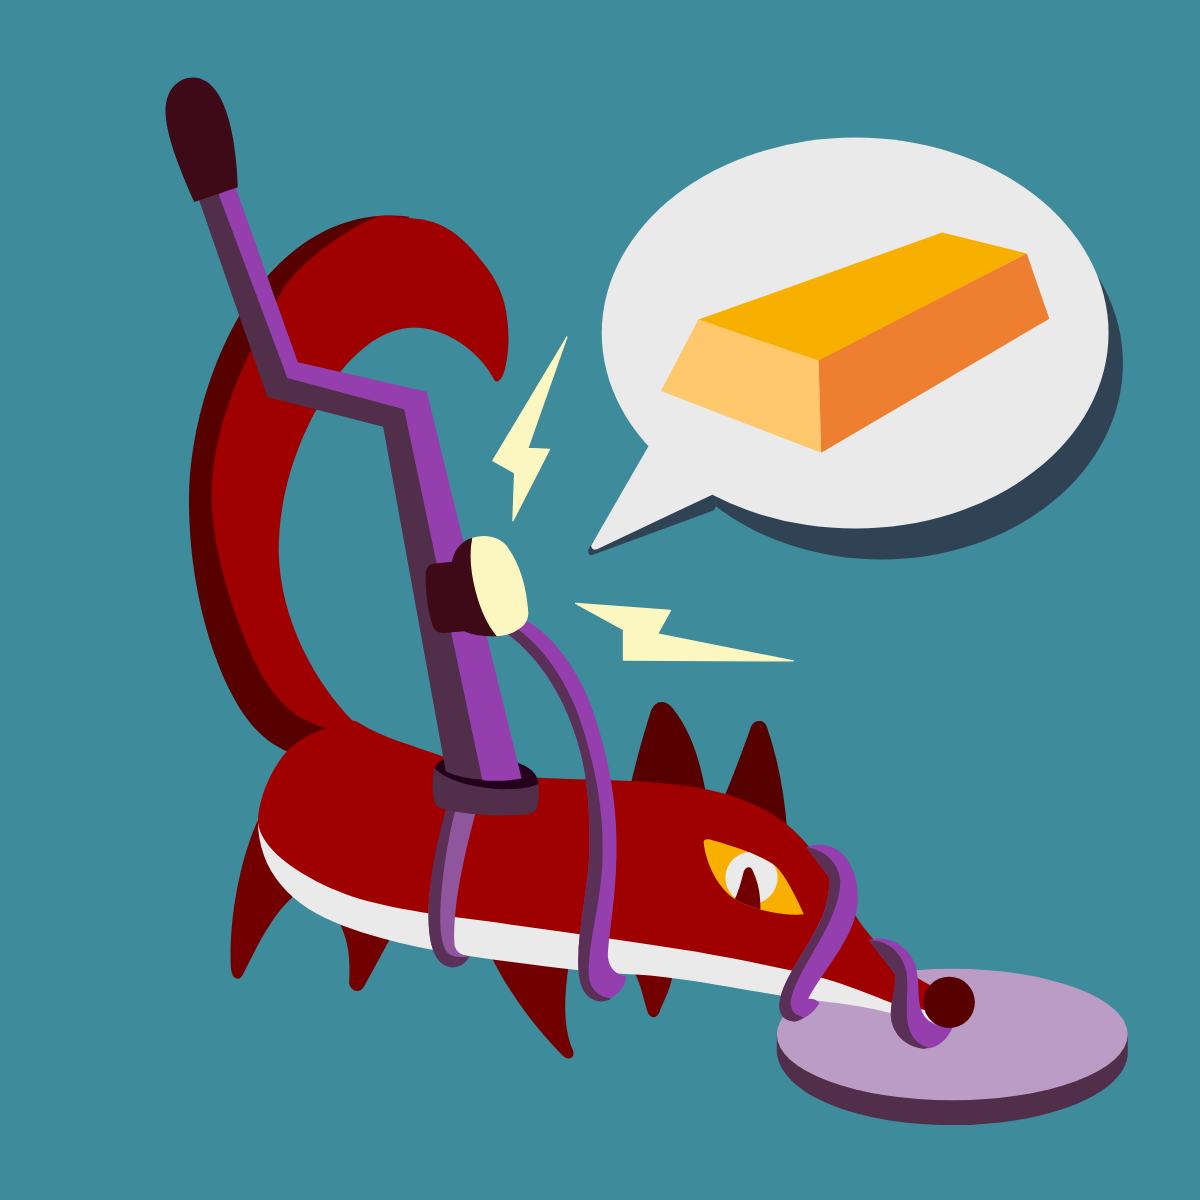
<!DOCTYPE html>
<html lang="en">
<head>
<meta charset="utf-8">
<title>Fox metal detector</title>
<style>
:root {
  --teal: #3e8b9b;
  --red: #9f0000;
  --red-shade: #560000;
  --red-leg: #720000;
  --white: #eaeaea;
  --plum: #512e49;
  --plum-dark: #3e0a18;
  --collar-hollow: #25001c;
  --violet: #953fae;
  --violet-soft: #8f569d;
  --cable-shade: #5a3056;
  --lilac: #ba9cc5;
  --cream: #fcf6c1;
  --navy: #304354;
  --gold-top: #f7b000;
  --gold-front: #ffc86c;
  --gold-side: #ee7f30;
}
html, body { margin: 0; padding: 0; overflow: hidden; background: var(--teal); }
.artwork { display: block; width: 1200px; height: 1200px; background: var(--teal); }
.red { fill: var(--red); }
.red-shade { fill: var(--red-shade); }
.red-leg { fill: var(--red-leg); }
.white { fill: var(--white); }
.plum { fill: var(--plum); }
.plum-dark { fill: var(--plum-dark); }
.collar-hollow { fill: var(--collar-hollow); }
.violet { fill: var(--violet); }
.violet-soft { fill: var(--violet-soft); }
.cable-shade { fill: var(--cable-shade); }
.lilac { fill: var(--lilac); }
.cream { fill: var(--cream); stroke: var(--cream); stroke-width: 1.5; stroke-linejoin: round; }
.navy { fill: var(--navy); }
.gold-top { fill: var(--gold-top); }
.gold-front { fill: var(--gold-front); }
.gold-side { fill: var(--gold-side); }
</style>
</head>
<body>
<svg class="artwork" viewBox="0 0 1378 1378" role="img" aria-label="A red fox built as a metal detector, thinking of a gold bar">
  <defs>
    <path id="eye-shape" d="M808 967C808 964 811 963 815 964C830 968 846 973 861 979C875 985 888 991 895 999C907 1015 916 1034 923 1050C900 1052 866 1045 846 1034C824 1021 810 990 808 967Z"/>
    <clipPath id="eye-clip"><use href="#eye-shape"/></clipPath>
  </defs>

  <g id="speech-bubble">
    <g class="navy">
      <ellipse cx="1012" cy="417.500" rx="277.500" ry="225"/>
      <path d="M740 530L676 630Q674 639 681 637L820 586L830 560Z"/>
    </g>
    <g class="white">
      <ellipse cx="982" cy="382.500" rx="291" ry="224.500"/>
      <path d="M745 512L679 626Q679 632 685 631L818 568L850 520L770 490Z"/>
    </g>
    <g id="gold-bar">
      <path class="gold-top" d="M802 367L1082 267L1179 291L940 415Z"/>
      <path class="gold-front" d="M802 367L940 414L943 520L759 449Z"/>
      <path class="gold-side" d="M940 414L1179 291L1205 366L943 520Z"/>
    </g>
  </g>

  <g id="sparks" class="cream">
    <path d="M651 387L606 515L631 516L589 598L591 543L566 529Z"/>
    <path d="M661 693L770 701L755 728L911 759L716 758V723Z"/>
  </g>

  <g id="tail">
    <path class="red-shade" d="M470 249C400 240 346 274 308 316C256 374 217 480 217 575C217 655 235 735 264 793C283 831 304 852 330 863L390 840L300 700L310 420Z"/>
    <path class="red" d="M434 248C449 247 463 249 475 251C509 253 532 273 550 296C575 325 584 350 584 392C583 412 580 430 575 435Q571 440 568 437C551 403 512 376 475 376C440 377 413 400 390 428C350 483 320 555 320 634C322 715 364 786 405 828L376 836C336 828 308 796 288 750C264 695 243 625 243 570C243 490 280 412 326 330C350 297 390 268 434 248Z"/>
  </g>

  <g id="ears" class="red-shade">
    <path d="M724 902C732 867 741 837 748 815Q752 806 760 806Q767 806 773 814C795 842 805 878 811 914Z"/>
    <path d="M830 919C842 891 854 858 863 833Q867 827 873 828Q879 829 881 836C893 871 901 911 904 955Z"/>
  </g>

  <g id="legs" class="red-leg">
    <path d="M297 940C274 990 263 1058 265 1110Q266 1124 273 1124Q277 1124 280 1117C297 1083 312 1052 336 1030Z"/>
    <path d="M388 1056C402 1083 402 1104 401 1130Q404 1139 411 1138Q416 1137 419 1131L449 1076Z"/>
    <path d="M564 1098C585 1141 613 1178 646 1212Q651 1217 656 1215Q660 1212 658 1206C646 1180 648 1143 653 1108Z"/>
    <path d="M726 1112C736 1129 738 1144 743 1160Q745 1168 751 1168Q756 1167 758 1160C763 1147 770 1137 773 1116Z"/>
  </g>

  <g id="search-coil">
    <path class="plum" d="M892 1188H1295V1212C1290 1257 1202 1292 1093.500 1292S896 1257 892 1208Z"/>
    <ellipse class="lilac" cx="1093.500" cy="1188" rx="201.500" ry="75.500"/>
  </g>

  <g id="body">
    <path class="white" d="M296 940C296 1002 335 1041 394 1063C450 1084 510 1094 568 1102C630 1110 680 1117 730 1119C780 1122 840 1134 900 1144C936 1150 985 1152 1028 1165L1070 1172L1075 1150L800 1040L400 960Z"/>
    <path class="red" d="M330 862C344 848 360 841 376 836L400 828Q406 826 412 830C440 848 475 856 512 870C550 888 590 893 620 893C680 896 724 895 766 900C845 907 896 930 932 976C956 1006 972 1034 986 1057C1006 1086 1042 1120 1072 1133L1062 1165C1028 1156 992 1136 940 1122C900 1112 850 1102 800 1093C720 1080 640 1069 560 1058C500 1050 440 1043 395 1026C355 1011 300 980 296 944C297 915 312 882 330 862Z"/>
    <g id="eye">
      <use href="#eye-shape" class="gold-top"/>
      <g clip-path="url(#eye-clip)">
        <circle class="white" cx="863" cy="1008" r="30"/>
        <path class="red-leg" d="M842 1036C848 1025 851 1013 854 1001Q856 996 860 996Q863 996 865 1001C871 1015 874 1028 873 1050Z"/>
      </g>
    </g>
  </g>

  <g id="snout-wraps">
    <path class="violet" d="M926 973C939 967 957 971 967 980C984 997 988 1026 983 1049C974 1085 945 1115 928 1147Q936 1146 941 1152C934 1163 926 1169 914 1173C898 1173 893 1162 896 1146C903 1115 940 1074 949 1038C953 1018 954 1011 951 1006Z"/>
    <path class="cable-shade" d="M926 973C948 976 964 992 965 1013C963 1063 914 1112 908 1150Q907 1165 923 1168Q919 1172 912 1173C898 1172 892 1162 896 1146C903 1115 941 1074 949 1038C953 1018 953 1010 951 1006Z"/>
    <path class="white" d="M1055 1158L1063 1160L1073 1174L1062 1172Z"/>
    <path class="violet" d="M998 1080C1015 1073 1042 1083 1051 1108C1058 1133 1051 1148 1061 1166C1068 1177 1080 1179 1094 1180C1088 1193 1077 1205 1061 1204C1035 1200 1022 1182 1023 1162C1024 1145 1029 1135 1028 1119Z"/>
    <path class="cable-shade" d="M998 1080C1020 1079 1037 1095 1041 1117C1044 1140 1038 1162 1044 1181C1048 1194 1056 1200 1066 1203Q1063 1205 1058 1204C1035 1200 1022 1182 1023 1162C1024 1145 1029 1135 1028 1119Z"/>
    <circle id="nose" class="red-shade" cx="1090" cy="1151" r="29.500"/>
  </g>

  <g id="belly-strap">
    <path class="violet-soft" d="M520 930H547C534 978 519 1042 522 1086Q525 1097 539 1098C535 1106 529 1110 519 1111C499 1109 492 1085 492 1050C493 1004 505 962 516 930Z"/>
    <path class="cable-shade" d="M512 930H523C511 975 502 1045 507 1076C510 1095 517 1102 539 1098C535 1106 529 1110 519 1111C499 1109 492 1085 492 1050C493 1004 503 962 512 930Z"/>
  </g>

  <g id="signal-cable">
    <path class="violet" d="M603 712C642 733 671 784 682 820C699 870 708 920 708 972C708 1030 699 1070 698 1098Q700 1118 719 1121C719 1135 704 1148 690 1150C670 1148 664 1130 664 1105C664 1060 677 1015 677 970C677 925 674 890 665 858C651 806 622 757 583 728Z"/>
    <path class="cable-shade" d="M583 728L594 722C630 748 658 795 671 842C685 888 692 930 692 972C693 1030 676 1075 676 1118Q677 1143 702 1147Q697 1150 690 1150C670 1148 664 1130 664 1105C664 1060 677 1015 677 970C677 925 674 890 665 858C651 806 622 757 583 728Z"/>
  </g>

  <g id="detector-shaft">
    <path class="collar-hollow" d="M499 885C500 865 540 868 570 872C597 872 619 885 618 900L610 920H510Z"/>
    <path class="plum" d="M228 228L256 218L334 432L468 469L560 895Q534 896 512 886L440 490L307 456Z"/>
    <path class="violet" d="M251 223L270 214L342 416L490 450L599 894Q578 898 554 896L464 470L330 434Z"/>
    <path class="plum" d="M499 882C512 897 545 904 570 906C590 907 609 905 618 900C619 911 619 922 616 929Q613 934 606 935C575 938 535 936 507 928Q500 926 499 921C496 908 496 894 499 882Z"/>
    <path id="grip" class="plum-dark" d="M223 232C205 192 190 153 190 127C190 104 204 89 222 89C259 90 271 157 273 215Z"/>
  </g>

  <g id="control-lamp">
    <path class="plum-dark" d="M500 647L519 645C522 630 531 620 545 617L578 730C560 732 545 730 533 725L509 727Q500 727 497 719C491 701 488 676 489 657Q490 648 500 647Z"/>
    <path class="cream" d="M543 618C558 614 573 617 581 627C597 648 604 676 606 704Q606 714 598 720C590 726 582 730 571 730C551 707 536 654 543 618Z"/>
  </g>
</svg>
</body>
</html>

Your objective: Lines, not occurrences, are what count: report how many lines of the records above include the word "html", and nothing else.

Result for this exercise: 4